Collected data
>>>>>

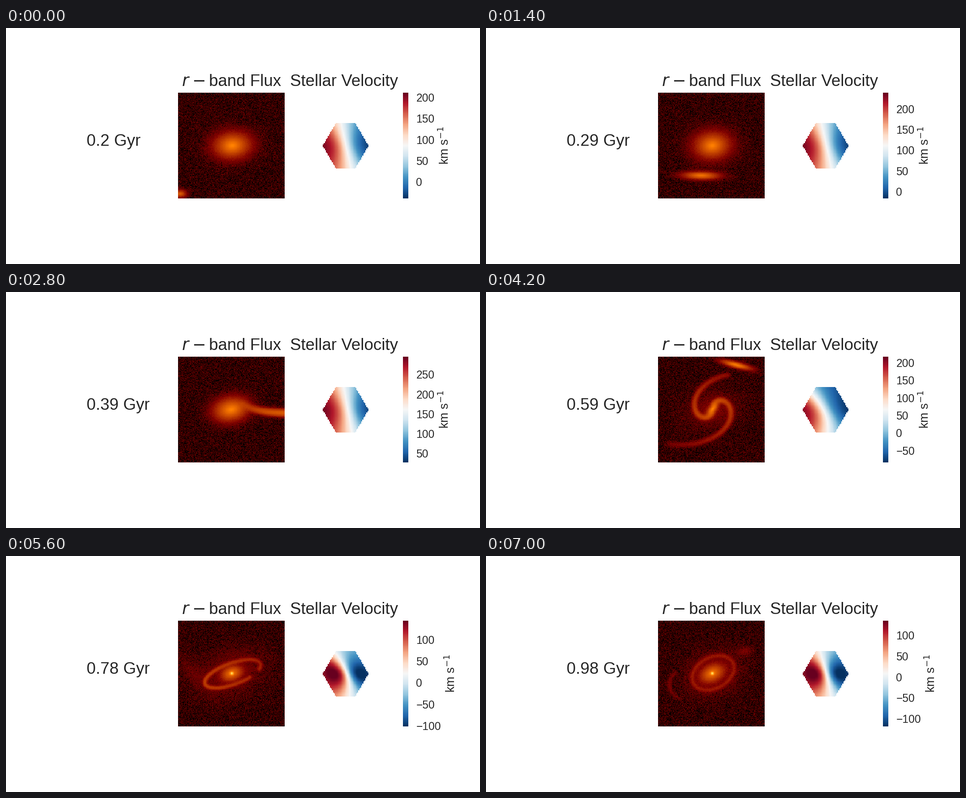
A matplotlib script for the animation above (8000 ms loop, 1058 by 529 pixels).

```python
import numpy as np
import matplotlib.pyplot as plt
from matplotlib.animation import FuncAnimation

W, H, DPI = 1058, 529, 64
INK = "#262626"
SANS = "Liberation Sans"
X0, X1, Y0, Y1 = 384, 622, 145, 382   # flux panel
N, CELLS = 200, 45                    # pixels of the two maps
STEP, HOLD = 200, 7                   # ms per frame, frames per scene
BIG, MID, SMALL = 36.8, 27, 24.5      # text heights in px

gx, gy = np.meshgrid(np.linspace(X0, X1, N), np.linspace(Y0, Y1, N))
axis = np.linspace(-0.98, 0.98, CELLS)
hu, hw = np.meshgrid(axis, axis)
outside = np.abs(hu) > 1.01 - 0.59 * np.abs(hw)


def turn(x, y, tilt):
    t = np.radians(tilt)
    return x * np.cos(t) - y * np.sin(t), x * np.sin(t) + y * np.cos(t)


def glow(cx, cy, a, b, tilt, peak, power=1.3):
    """Elliptical brightness that sinks to the sky level at radii a, b."""
    p, q = turn(gx - cx, gy - cy, tilt)
    return peak - (peak - 0.12) * np.hypot(p / a, q / b) ** power


def band(x, y, level, width):
    """Soft band of varying brightness along a curve."""
    out = np.full(gx.shape, -2.0)
    for px, py, v in np.broadcast(x, y, level):
        dist = (gx - px) ** 2 + (gy - py) ** 2
        np.maximum(out, v - 0.04 * dist / width**2, out=out)
    return out


def ring(cx, cy, a, b, tilt, start, stop, level, swing=0.0, width=3.2):
    """Elliptical arc, brightest at its far left end."""
    phi = np.radians(np.linspace(start, stop, 120))
    x, y = turn(a * np.cos(phi), -b * np.sin(phi), -tilt)
    return band(cx + x, cy + y, level - swing * np.cos(phi), width)


def spiral(start, flip):
    """One arm winding into the nucleus; flip = -1 gives its twin."""
    s = np.linspace(start, 216, 130)
    r = (41 + 85 * np.exp(-s / 40)) * (1 - (s / 229) ** 5)
    t = np.radians(39 + s)
    return band(506 + flip * r * np.cos(t), 262 - flip * r * np.sin(t),
                0.19 + 0.19 * np.sqrt(s / 216), 3.9)


def tail():
    x = np.linspace(530, 630, 60)
    ease = 1 - np.exp(-(x - 530) / 30)
    return band(x, 251 + 21 * ease, 0.26 + 0.17 * ease, 4.8)


def expose(seed, parts):
    """Add light and sky noise, then apply a logarithmic stretch."""
    light = sum(0.25 * 10 ** (5 * np.maximum(p, -2)) for p in parts)
    noise = np.random.default_rng(seed).normal(0.9, 1.0, gx.shape)
    return 0.2 * np.log10(np.maximum(light + noise, 0.25) / 0.25)


def rotation(slope, shift, warp=0.0, settled=False):
    """Disc velocity field; a settled disc peaks inside the map's edge."""
    p = hu - slope * hw - shift + warp * hw**2
    core, gain, fall = (0.6, 1.25, 1) if settled else (0.7, 1.15, 0.5)
    v = 0.5 - 0.5 * gain * p / (core**2 + p**2 + hw**2) ** fall
    return np.ma.array(np.clip(v, 0, 1), mask=outside)


def nucleus(cx):
    return glow(cx, 263, 8, 8, 0, 0.74, 1.1)


# snapshot number, velocity limits, velocity field, light
scenes = [
    (2, -38, 212, rotation(0.22, 0.02),
     [glow(505, 263, 66, 46, 4, 0.47), glow(505, 264, 28, 21, 8, 0.42),
      glow(388, 372, 22, 14, 0, 0.43)]),
    (3, -15, 240, rotation(0.22, 0.04),
     [glow(505, 263, 64, 48, 4, 0.46), glow(505, 264, 28, 21, 12, 0.42),
      glow(480, 331, 64, 14, -1, 0.48)]),
    (4, 29, 296, rotation(0.18, 0.1),
     [glow(502, 263, 60, 41, 11, 0.46, 1.5), glow(503, 264, 27, 17, 18, 0.42),
      tail()]),
    (6, -82, 218, rotation(0.5, -0.1, 0.3),
     [glow(506, 262, 27, 13, 52, 0.50), glow(505, 264, 52, 34, 15, 0.25),
      spiral(28, 1), spiral(0, -1),
      glow(559, 163, 54, 11, -14, 0.50)]),
    (8, -100, 145, rotation(0.34, 0.06, 0.22, True),
     [nucleus(504), glow(504, 263, 34, 23, 18, 0.45, 1.7),
      glow(504, 261, 66, 44, 20, 0.20, 2),
      ring(506, 264, 66, 24, 20, -25, 300, 0.32, 0.03, 2.9),
      glow(418, 262, 26, 9, -45, 0.16)]),
    (10, -117, 136, rotation(0.24, 0.04, 0.05, True),
     [nucleus(505), glow(505, 263, 40, 27, 24, 0.46, 1.5),
      glow(507, 263, 60, 46, 25, 0.22, 2),
      ring(507, 262, 50, 35, 28, 0, 360, 0.26),
      ring(440, 288, 31, 32, 0, 125, 255, 0.12, 0.08),
      glow(577, 213, 16, 9, 5, 0.20, 2)]),
]
images = [expose(s[0], s[4]) for s in scenes]

fig = plt.figure(figsize=(W / DPI, H / DPI), dpi=DPI, facecolor="white")
ax = fig.add_axes([0, 0, 1, 1])
ax.axis("off")


def write(x, y, text, px, font=SANS, **kw):
    return ax.text(x, y, text, fontsize=px * 72 / DPI, family=font, color=INK,
                   ha="left", va="baseline", **kw)


def picture(data, box, cmap):
    return ax.imshow(data, extent=box, cmap=cmap, vmin=0, vmax=1,
                     interpolation="nearest", aspect="auto")


flux = picture(images[0], (X0, X1, Y1, Y0), "afmhot")
velocity = picture(scenes[0][3], (707, 809, 315, 213), "RdBu_r")
picture(np.linspace(1, 0, 256)[:, None], (886, 898, Y1, Y0), "RdBu_r")
ax.set_xlim(0, W)
ax.set_ylim(H, 0)

write(392.5, 130, "r", BIG, "DejaVu Sans", style="italic")
write(415, 130, "\u2212", BIG, "DejaVu Sans")
write(453, 130, "band Flux", BIG)
write(634.3, 130, "Stellar Velocity", BIG)
clock = write(180, 263.5, "", BIG)
ticks = [write(915.4, 0, "", SMALL) for _ in range(6)]
unit = write(988.5, 306, "km s$^{-1}$", MID, rotation=90, rotation_mode="anchor")


def draw(i):
    k = i // HOLD
    snap, low, high, field, _ = scenes[k]
    flux.set_data(images[k])
    velocity.set_data(field)
    clock.set_text(f"{round(0.098 * snap, 2):g} Gyr")
    first = -(-low // 50) * 50
    for n, tick in enumerate(ticks):
        value = first + 50 * n
        tick.set_text(f"{value}".replace("-", "\u2212"))
        tick.set_y(381 - 236 * (value - low) / (high - low) + 8.8)
        tick.set_visible(value <= high)
    unit.set_x(988.5 + (14 if first <= -100 else 0))
    return [flux, velocity, clock, unit, *ticks]


anim = FuncAnimation(fig, draw, frames=8000 // STEP, interval=STEP,
                     repeat=True, repeat_delay=0, blit=False)
plt.show()
```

<<<<<

● HOW TO COMPLETE THIS TASK: Show a copy of each line from the data that includes the word "return".

● EXERCISE OUTPUT:
    return x * np.cos(t) - y * np.sin(t), x * np.sin(t) + y * np.cos(t)
    return peak - (peak - 0.12) * np.hypot(p / a, q / b) ** power
    return out
    return band(cx + x, cy + y, level - swing * np.cos(phi), width)
    return band(506 + flip * r * np.cos(t), 262 - flip * r * np.sin(t),
    return band(x, 251 + 21 * ease, 0.26 + 0.17 * ease, 4.8)
    return 0.2 * np.log10(np.maximum(light + noise, 0.25) / 0.25)
    return np.ma.array(np.clip(v, 0, 1), mask=outside)
    return glow(cx, 263, 8, 8, 0, 0.74, 1.1)
    return ax.text(x, y, text, fontsize=px * 72 / DPI, family=font, color=INK,
    return ax.imshow(data, extent=box, cmap=cmap, vmin=0, vmax=1,
    return [flux, velocity, clock, unit, *ticks]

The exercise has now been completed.